Sorry … late to the party. Crazy half day snow days the whole week and then I was gone for the weekend:
Where does this lesson fit in with your curriculum?
I’m sure I could find a place for it in our energy unit. Magnetism, although we refer to it in connection with electricity, is not usually a topic we dwell on too much, but this experiment would make it worthwhile.
Which part or parts of the lesson would your students need extra support in order to be successful?
It is simple enough, which also makes it useful as its a project that can be done in about two periods with high school students.
If you were to teach this lesson to your class, describe your role during the class. What does a successful teacher actively do during this lesson?

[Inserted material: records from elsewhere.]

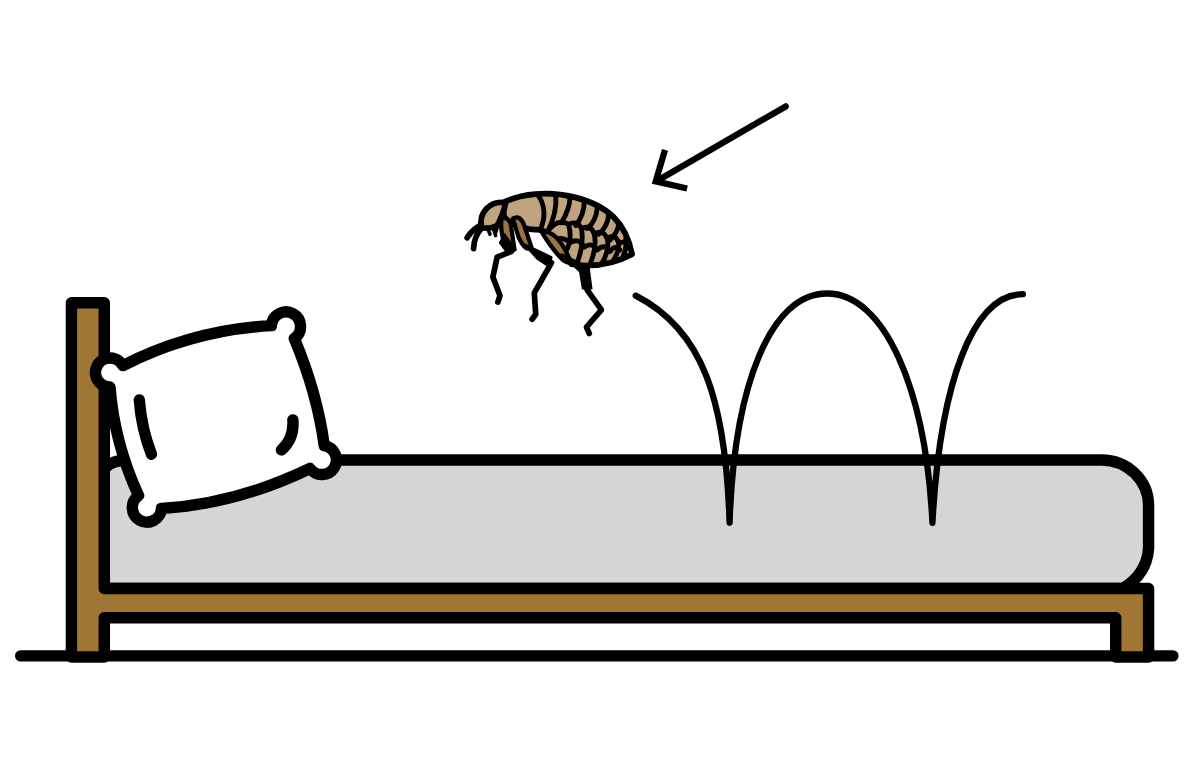
<!DOCTYPE html>
<html lang="en">
<head>
<meta charset="utf-8">
<title>Flea jumping on a bed</title>
<style>
:root{--paper:#fff;--ink:#000;--wood:#9f7634;--sheet:#d5d5d5;--flea:#bfa47e;--flea-dark:#9a7440}
html,body{margin:0;width:1200px;height:767px;overflow:hidden;background:var(--paper)}
svg{display:block;width:1200px;height:767px}
.bed,.floor{stroke:var(--ink);stroke-width:8;stroke-linecap:round;stroke-linejoin:round}
.mattress{fill:var(--sheet)}
.frame{fill:var(--wood)}
.pillow{fill:var(--paper)}
.crease,.floor,.motion,.arrow{fill:none}
.motion,.arrow{stroke:var(--ink);stroke-width:4.4;stroke-linecap:round;stroke-linejoin:round}
.arrow .tip{stroke-linecap:butt;stroke-linejoin:miter}
.flea{stroke:var(--ink);stroke-width:4;stroke-linecap:round;stroke-linejoin:round}
.shell{fill:var(--flea)}
.bands,.legs,.feelers{fill:none}
.bands{stroke-width:3.4}
.thigh{fill:var(--flea-dark);stroke-width:3}
.shin{fill:var(--ink);stroke-width:1.5}
</style>
</head>
<body>
<svg viewBox="0 0 840 537" preserveAspectRatio="none" role="img" aria-label="A flea leaping across a bed, marked by an arrow">
  <path class="floor" d="M14.500 459.200H821"/>

  <g class="bed">
    <path class="mattress" d="M73 412V328Q78 322 90 322H771C789 322 804 336 804 354V384C803 397 796 406 786 412Z"/>
    <path class="frame" d="M50 212H73V412H804V460H781V432.500H73V460H50Z"/>
    <path class="pillow" d="M86 256Q135 231 190 228A10.200 10.200 0 1 1 206 237Q222 275 227 312A10.200 10.200 0 1 1 217 328Q165 353 113 356A10.200 10.200 0 1 1 97 347Q80 310 77 271A10.200 10.200 0 1 1 86 256Z"/>
    <path class="crease" d="M97.500 280Q99 300 106 318M205 294Q206 307 197 315"/>
  </g>

  <path class="motion" d="M445 207C492 231 508 280 510.700 366C514 268 540 205.500 579 205.500C619 205.500 648 272 652.700 366C658 268 681 206 716 206"/>

  <g class="arrow">
    <path d="M550 74.500L461 126"/>
    <path class="tip" d="M465.500 105L459 127L481 132"/>
  </g>

  <g class="flea">
    <path class="feelers" d="M338 157Q331 160 327 166.500M337 160Q332 165 331.500 174"/>
    <path class="shell" d="M352 142C364 135.500 384 133.500 402 138C426 144 438 156 442.500 178Q423 188.500 400 185C394 174 388 163 378 161Q364 161 353 153Z"/>
    <g class="bands">
      <path d="M376 136C382 143 382 153 378 161M389 136.500C390 146 387 155 383 163M399 138C399 145 396 151 393 156M409 141C409 148 406 154 403 158M418 145C418 151 415 157 411 160M426 150C426 156 422 162 419 164M433 156.500C433 161 430 165 427 168"/>
      <path d="M385 160Q391 153 398 157Q404 154 407 160Q414 157 416 164Q422 160 425 167Q431 163 433 170L439 169"/>
      <path d="M398 157Q401 168 396 176M407 160Q409 171 404 184M416 164Q418 173 413 185M425 167Q427 175 421 185M433 169Q434 175 429 183M438 167Q439 174 436 180"/>
      <path d="M387 168Q394 165 399 170Q405 166 409 173Q414 169 418 175Q423 170 427 176Q431 171 434 175"/>
    </g>
    <path class="shell" d="M337 159C335 149 343 140 354 142Q352 151 348 158Q342 161 337 159Z"/>
    <path class="feelers" stroke-width="2.500" d="M341 159L343 164M345 159L347 165M350 152L347 163"/>
    <path class="thigh" d="M351 153Q357 151 358 160L360 174L354 173Q350 163 351 153Z"/>
    <path class="thigh" d="M359 153Q364 150 367 158L372 173Q368 177 363 166Z"/>
    <path class="thigh" d="M379 162Q390 161 398 180Q402 187 394 182Q386 174 379 162Z"/>
    <path class="shin" d="M353 164L361 175L356 178L350 170ZM367 171L386 180L385 187L376 181ZM393 178L412 187L414 202L408 202L406 190Z"/>
    <g class="legs">
      <path d="M358 176L348 180L345 194L350 207L348.500 211.500"/>
      <path d="M386 184L374 205L375 220L372.500 223.500"/>
      <path d="M411 189L411 203L421 217L410.500 229L412.500 233.500"/>
    </g>
  </g>
</svg>
</body>
</html>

I’d introduce the topic of magnetism as a form of energy, provide some examples of how it’s used and how it can be detected and then let the kids start experimenting.
If you were to teach this lesson to your class, describe your student’s role during the class. What does “student success” look like?
Students would, with guidance, build all the necessary elements that go into making this experiment work. I’d like to challenge them to come up with ideas to make the search a little more challenging by perhaps incorporating some “depth” into the hiding places. If they used perhaps up to 3 layers of cardboard, the magnetic sensitivity could be affected and perhaps with additional trial and error, students would eventually be able to determine how “deep” the obstacles were so it could be determined whether or not they could pass above or below. This element could be expanded by using the arduino and a “sonar” map of the area could be produced … I’ll have to play more with these ideas to make them real, but perhaps the students can contribute to this.